On 23/04/20 06:32 +0200, Helmut Grohne wrote:
On Mon, Apr 20, 2020 at 10:12:37AM +0100, Jonathan Wakely wrote:
> Now you are probably going to say that "-isystem /usr/include" is a bad
> idea and that you shouldn't do that.
> I'm inclined to agree. This isn't a
> problem just yet. Debian wants to move /usr/include/stdlib.h to
> /usr/include/<multiarch>/stdlib.h. After that move, the problematic flag
> becomes "-isystem /usr/include/<multiarch>". Unfortunately, around 30
> Debian packages do pass exactly that flag. Regardless whether doing
> so is a bad idea, I guess we will have to support that.
Or Debian should fix what they're going to break.
This is not quite precise. The offending -isystem
/usr/include/<multiarch> flag is already being passed. According to what
you write later, doing so is broken today. It just happens to work by
accident. So all we do is making the present breakage visible.

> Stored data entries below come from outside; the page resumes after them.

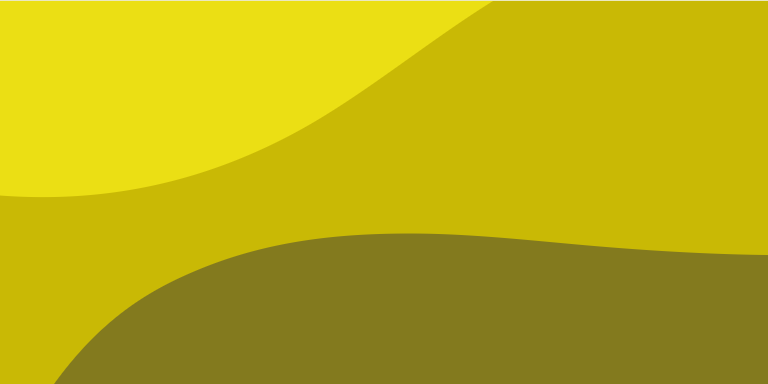
Reproduce this background procedurally as a Shadertoy shader.

```glsl
#define LIGHT_YELLOW vec3(0.922, 0.875, 0.080)
#define GOLD vec3(0.790, 0.727, 0.018)
#define OLIVE vec3(0.515, 0.480, 0.118)
#define PALE_RIM vec3(0.92, 0.91, 0.75)
#define RIM_HEIGHT 0.0026

// Cubic arc between two knots (x, height, slope), straight beyond them
float arc(vec3 a, vec3 b, float x) {
    float span = b.x - a.x;
    float t = clamp((x - a.x) / span, 0.0, 1.0);
    float u = 1.0 - t;
    float blend = t * t * (3.0 - 2.0 * t);
    float bend = span * t * u * (a.z * u - b.z * t);
    float tails = a.z * min(x - a.x, 0.0) + b.z * max(x - b.x, 0.0);
    return mix(a.y, b.y, blend) + bend + tails;
}

// Lower border of the light wave
float upperWave(float x) {
    vec3 left = vec3(0.0, 0.4909, -0.075);
    vec3 middle = vec3(0.7813, 0.6615, 0.55);
    vec3 right = vec3(1.2839, 0.9974, 0.62);
    return x < middle.x ? arc(left, middle, x) : arc(middle, right, x);
}

// Upper border of the dark hill
float lowerHill(float x) {
    vec3 foot = vec3(0.1406, 0.0, 1.38);
    vec3 flank = vec3(0.5208, 0.2995, 0.41);
    vec3 crest = vec3(1.0677, 0.3919, 0.0);
    vec3 slope = vec3(1.5625, 0.3581, -0.083);
    vec3 end = vec3(2.0, 0.3359, -0.012);
    if (x < flank.x) return arc(foot, flank, x);
    if (x < crest.x) return arc(flank, crest, x);
    if (x < slope.x) return arc(crest, slope, x);
    return arc(slope, end, x);
}

// Edge coverage, one pixel wide
float cover(float d) {
    float width = max(length(vec2(dFdx(d), dFdy(d))), 1e-5);
    return clamp(d / width + 0.5, 0.0, 1.0);
}

void mainImage(out vec4 fragColor, in vec2 fragCoord) {
    // Two units wide, one unit high
    vec2 p = fragCoord / iResolution.xy * vec2(2.0, 1.0);

    vec3 color = mix(GOLD, LIGHT_YELLOW, cover(p.y - upperWave(p.x)));
    color = mix(color, OLIVE, cover(lowerHill(p.x) - p.y));

    // Thin rim along the top
    color = mix(color, PALE_RIM, cover(p.y - 1.0 + RIM_HEIGHT));

    fragColor = vec4(color, 1.0);
}
```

> I am proposing to replace those two #include_next with plain #include.
> That'll solve the problem described above, but it is not entirely
> obvious that doing so doesn't break something else.
> After switching those #include_next to #include,
> libstdc++-v3/include/c_global/cstdlib will continue to temporarily
> will #include <stdlib.h>. Now, it'll search all include directories. It
> may find libstdc++-v3/include/c_comaptibility/stdlib.h or the libc's
> version. We cannot tell which. If it finds the one from libstdc++-v3,
> the header will notice the _GLIBCXX_INCLUDE_NEXT_C_HEADERS macro and
> immediately #include_next <stdlib.h> skipping the rest of the header.
> That in turn will find the libc version. So in both cases, it ends up
> using the right one. Precisely what we wanted.
As Marc said, this doesn't work.
That is not very precise either. Marc said that it won't fix all cases.
In practice, it would make those work that don't #include <stdlib.h> but
use #include <cstdlib> instead.
Marc also indicated that using include_next for a header of a different
name is wrong. So this is a bug in libstdc++ regardless of whether it
breaks or unbreaks other pieces of software.
He said he doesn't like it, that doesn't mean it's a bug or actually
causes incorrect results.
Whereas using -isystem provably *does* break the implementation,
making it impossible for #include <stdlib.h> to meet the requirements
of the C++ standard. And your proposed patch doesn't prevent that.
If a program tries to include <stdlib.h> it needs to get the libstdc++
version, otherwise only the libc versions of certain functions are
defined. That means the additional C++ overloads such as ::abs(long)
and ::abs(long long) won't be defined. That is the reason why
libstdc++ provides its own <stdlib.h>.
And if you do -isystem /usr/include (or any other option that causes
libstdc++'s <stdlib.h> to be skipped) that doesn't work. Only
::abs(int) gets defined.
So -isystem /usr/include breaks code, with or without your patch.
It is very difficult to disagree with -isystem /usr/include or -isystem
/usr/include/<triplet> being broken and unsupported. Having you state it
that clearly does help with communicating to other upstreams. For this
reason, I've looked into the remaining cases. It turns out that there
aren't that many left. In particular chromium, opencv and vtk got fixed
in the mean time. Basically all remaining failures could be attributed
to qmake, which passes all directories below /usr/include (including
/usr/include and /usr/include/<triplet> if a .pc file mentions them)
using -isystem. I've sent a patch https://bugs.debian.org/958479 to make
qmake stop doing that.
I therefore agree with you that the patch I sent for libstdc++ is not
necessary to make packages build on Debian. Removing the offending
-isystem flags from the respective builds is a manageable option and has
already happened to a large extend.
Yes, I introduced the current <stdlib.h> and <math.h> wrappers years
ago in GCC 6, and so I'm surprised to see it coming up again now.
Several packages had problems and already fixed them.
We can conclude that the motivation for my patch is not a good one,
because it embraces broken behaviour. However, the use of include_next
remains a bug, because the name of the including and the name of the
included header differ, and it should be fixed on that ground.
Not liking something is not a bug.
You need to demonstrate an actual bug (e.g. failure to compile,
non-conformance to the C++ standard) that is not caused by user error
(like misuse of -isystem) to argue for fixing something.